For almost two weeks now, many in the media have spread a message of defeat. The daily drumbeat on the front pages of The Washington Post and The New York Times, picked up by some of the major networks each night, would have us believe that we are losing the war.
It's a Vietnam quagmire, we are told. We don't have enough troops. We're taking too many risks.
The only major group embedded in a Vietnam-like quagmire is the Democratic Party. Republicans and independents are running upward of 70 percent to 80 percent in support of Bush, Rumsfeld & Co. Three-quarters of voting Americans are behind the war.
So, consider this Arnett/Geraldo moment the turning point -- but not exactly the one they intended. These two will represent the media's high tide of disinformation -- which, when history writes it, won't look like much of a tide at all. While the barrages of disinformation will continue, responsible and accurate journalism will carry the day.
To begin, The Wall Street Journal's editorial writers are getting it right. Donald Rumsfeld, they report, inherited the Clinton defense budget, which was slashed to the bone. His resources were scarce, while the military grandees from Gulf War I inherited the Reagan inventory and its massive Cold War buildup of resources.
Fox and MSNBC are providing good war coverage, too.

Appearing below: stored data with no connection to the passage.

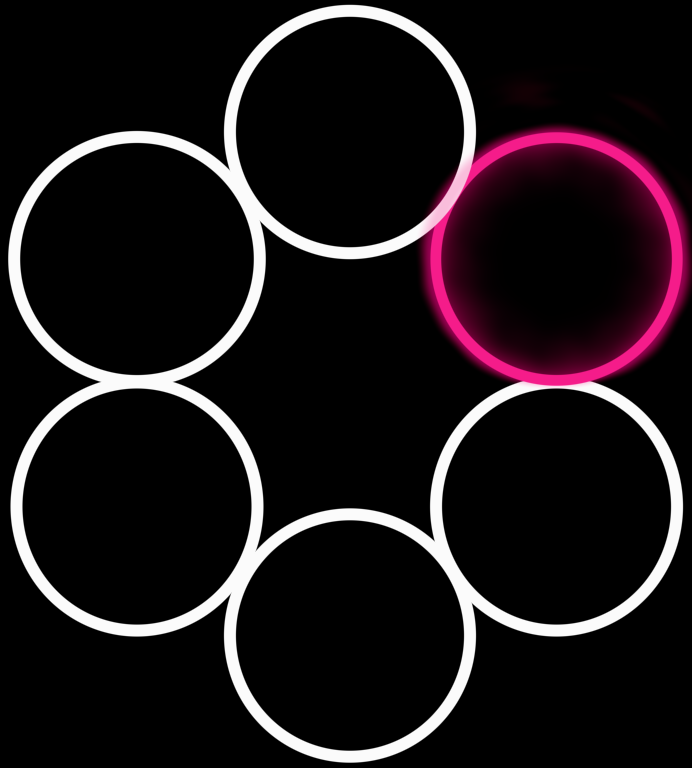
A Shadertoy shader for this background:

```glsl
// Six outlined rings in a hexagon on black, the upper right one glowing pink.

// Lengths are fractions of the canvas height, measured from its middle.
const vec3 WHITE = vec3(0.985);
const vec3 PINK = vec3(0.96, 0.11, 0.54);
const vec3 GLOW_BRIGHT = vec3(0.58, 0.0, 0.31);
const vec3 GLOW_DIM = vec3(0.48, 0.0, 0.16);
const vec3 WISP = vec3(0.08, 0.0, 0.018);

const int RING_COUNT = 6;
const int GLOWING_RING = 1;
const vec2 SIDE_CENTRE = vec2(0.0010, 0.0016);
const vec2 SIDE_ORBIT = vec2(0.3154, 0.3223);
const vec2 POLE_CENTRE = vec2(0.0052, 0.0003);
const vec2 POLE_ORBIT = vec2(0.3154, 0.3278);

const vec2 POLE_RADII = vec2(0.1563, 0.1578);
const vec2 LOWER_RADII = vec2(0.1569, 0.1615);
const vec2 UPPER_RADII = vec2(0.1599, 0.1589);
const vec2 GLOW_RADII = vec2(0.1572, 0.1580);
const float HALF_STROKE = 0.0078;
const float GLOW_HALF_STROKE = 0.0070;

const float HALO_REACH = 0.021;
const float INNER_FALLOFF = 0.026;
const float TINT = 0.28;

vec2 hashGradient(vec2 cell) {
    vec2 h = vec2(dot(cell, vec2(127.1, 311.7)), dot(cell, vec2(269.5, 183.3)));
    return 2.0 * fract(sin(h) * 43758.5) - 1.0;
}

float gradientNoise(vec2 p) {
    vec2 i = floor(p), f = fract(p);
    vec2 u = f * f * f * (f * (f * 6.0 - 15.0) + 10.0);
    vec2 e = vec2(0.0, 1.0);
    float low = mix(dot(hashGradient(i), f),
                    dot(hashGradient(i + e.yx), f - e.yx), u.x);
    float high = mix(dot(hashGradient(i + e.xy), f - e.xy),
                     dot(hashGradient(i + e.yy), f - e.yy), u.x);
    return mix(low, high, u.y);
}

// Approximate signed distance to an axis-aligned ellipse
float ellipseDistance(vec2 p, vec2 radii) {
    float k = length(p / radii);
    return k * (k - 1.0) / max(length(p / (radii * radii)), 1e-4);
}

bool isPole(int k) {
    return k % 3 == 2;
}

vec2 ringCentre(int k) {
    float angle = radians(60.0 * float(k) - 30.0);
    vec2 dir = vec2(cos(angle), sin(angle));
    return isPole(k) ? POLE_CENTRE + POLE_ORBIT * dir : SIDE_CENTRE + SIDE_ORBIT * dir;
}

vec2 ringRadii(int k) {
    if (k == GLOWING_RING) return GLOW_RADII;
    if (isPole(k)) return POLE_RADII;
    return k == 3 ? UPPER_RADII : LOWER_RADII;
}

// Glow strength: a tight uneven halo outside, a slow fade inside
float glowStrength(vec2 p, float d) {
    vec2 dir = p / max(length(p), 1e-4);
    float reach = HALO_REACH + 0.006 * dir.x * dir.x
                - 0.008 * smoothstep(0.8, 1.0, -dir.y)
                + 0.006 * gradientNoise(dir * 3.5 + 7.0);
    float outside = 1.0 - smoothstep(0.25 * reach, reach, d);
    float smoke = 1.0 + 0.5 * gradientNoise(p * 22.0);
    float inside = exp(min(d, 0.0) / (INNER_FALLOFF * smoke));
    inside *= smoothstep(-0.10, -0.04, d);
    return outside * inside;
}

// Faint arcs of smoke above the glowing ring
float wispStrength(vec2 p, float d) {
    vec2 dir = p / max(length(p), 1e-4);
    float band = smoothstep(0.02, 0.05, d) * (1.0 - smoothstep(0.065, 0.1, d));
    float side = smoothstep(0.3, 0.8, dot(dir, vec2(0.5, 0.866)));
    return band * side * smoothstep(-0.05, 0.4, gradientNoise(vec2(dir.x * 2.5, d * 50.0)));
}

void mainImage(out vec4 fragColor, in vec2 fragCoord) {
    vec2 p = (fragCoord - 0.5 * iResolution.xy) / iResolution.y;
    float edge = 0.8 / iResolution.y;

    // Glow behind the rings
    vec2 q = p - ringCentre(GLOWING_RING);
    float glowDistance = ellipseDistance(q, GLOW_RADII);
    float glow = glowStrength(q, glowDistance);
    vec3 color = glow * mix(GLOW_DIM, GLOW_BRIGHT, glow);
    color += WISP * wispStrength(q, glowDistance);

    // Rings, drawn counterclockwise from the lower right
    for (int k = 0; k < RING_COUNT; k++) {
        bool lit = k == GLOWING_RING;
        float d = abs(ellipseDistance(p - ringCentre(k), ringRadii(k)));
        d -= lit ? GLOW_HALF_STROKE : HALF_STROKE;
        vec3 ink = lit ? PINK : mix(WHITE, PINK, TINT * glow);
        color = mix(color, ink, 1.0 - smoothstep(-edge, edge, d));
    }
    fragColor = vec4(color, 1.0);
}
```
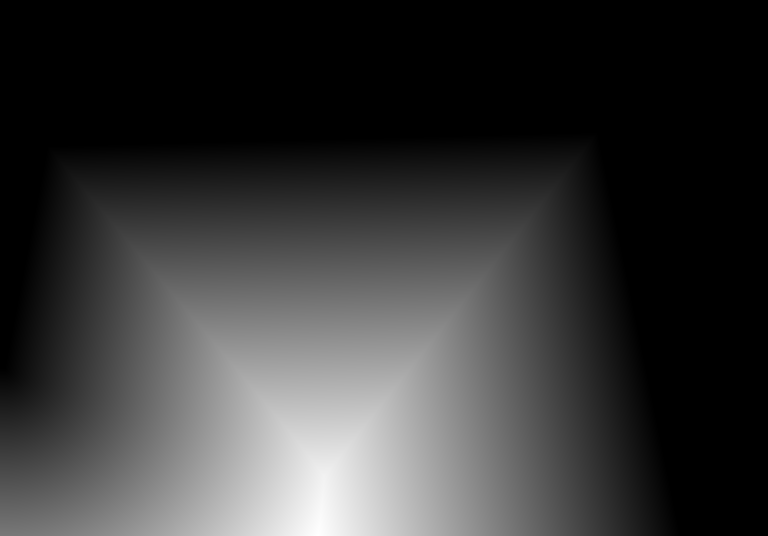
Give the GLSL for this background, as a Shadertoy shader.

```glsl
// Grey distance field inside a large polygon that runs off the canvas: black rim, white ridge.

#define CORNER_TOP_LEFT  vec2(0.089, 0.727)
#define CORNER_TOP_RIGHT vec2(1.115, 0.753)
#define CORNER_FAR_RIGHT vec2(1.454, -0.9)
#define CORNER_FAR_LEFT  vec2(-1.0, -0.9)
#define CORNER_OFF_LEFT  vec2(-1.0, 0.312)
#define CORNER_NOTCH     vec2(0.009, 0.312)
#define WHITE_DEPTH      0.662

const int CORNER_COUNT = 6;

// Distance to the polygon outline, positive inside
float insideDistance(vec2 p, vec2 corners[CORNER_COUNT]) {
    float nearestSquared = 1e6;
    float side = -1.0;
    for (int i = 0; i < CORNER_COUNT; i++) {
        vec2 a = corners[i];
        vec2 b = corners[(i + 1) % CORNER_COUNT];
        vec2 edge = b - a;
        vec2 toPoint = p - a;

        // Closest point on this edge
        float along = clamp(dot(toPoint, edge) / dot(edge, edge), 0.0, 1.0);
        vec2 offset = toPoint - edge * along;
        nearestSquared = min(nearestSquared, dot(offset, offset));

        // Flip the side at each edge crossed by a horizontal ray
        bool spansHeight = (a.y > p.y) != (b.y > p.y);
        if (spansHeight && p.x < a.x + edge.x * toPoint.y / edge.y) side = -side;
    }
    return side * sqrt(nearestSquared);
}

void mainImage(out vec4 fragColor, in vec2 fragCoord) {
    // Canvas height is one unit
    vec2 p = fragCoord / iResolution.y;

    vec2 corners[CORNER_COUNT] = vec2[CORNER_COUNT](
        CORNER_TOP_LEFT, CORNER_TOP_RIGHT, CORNER_FAR_RIGHT,
        CORNER_FAR_LEFT, CORNER_OFF_LEFT, CORNER_NOTCH);

    // Depth from the rim sets the brightness
    float brightness = clamp(insideDistance(p, corners) / WHITE_DEPTH, 0.0, 1.0);
    fragColor = vec4(vec3(brightness), 1.0);
}
```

Their reporting is fair and balanced, and, most important, truthful. The same can be said for Rowan Scarborough and Bill Gertz of The Washington Times -- and, usually, John Burns of the New York Times.
The coverage in the New York Post has been excellent. Paula Zahn on CNN has been fair. The Washington Post editorial page has been strong. And don't forget Kudlow & Cramer -- holding the fort for wartime patriotism and tax cuts.
In only the last few days, field report after field report has been positive. A pause, the pundits say? Let's study this pause:
On Tuesday, a full-armored brigade division of the Republican Guard was destroyed as it made its way south from Tikrit to Baghdad. Two Iraqi guard units, after days of air and ground attacks by coalition forces, were declared at less than half-strength by Air Force Gen. Richard Myers.
A legion of maniacal homicide bombers waiting in the wings? More hits from Saddam's Fedayeen Gestapo? These are wartime gnats biting on the elephant's rear.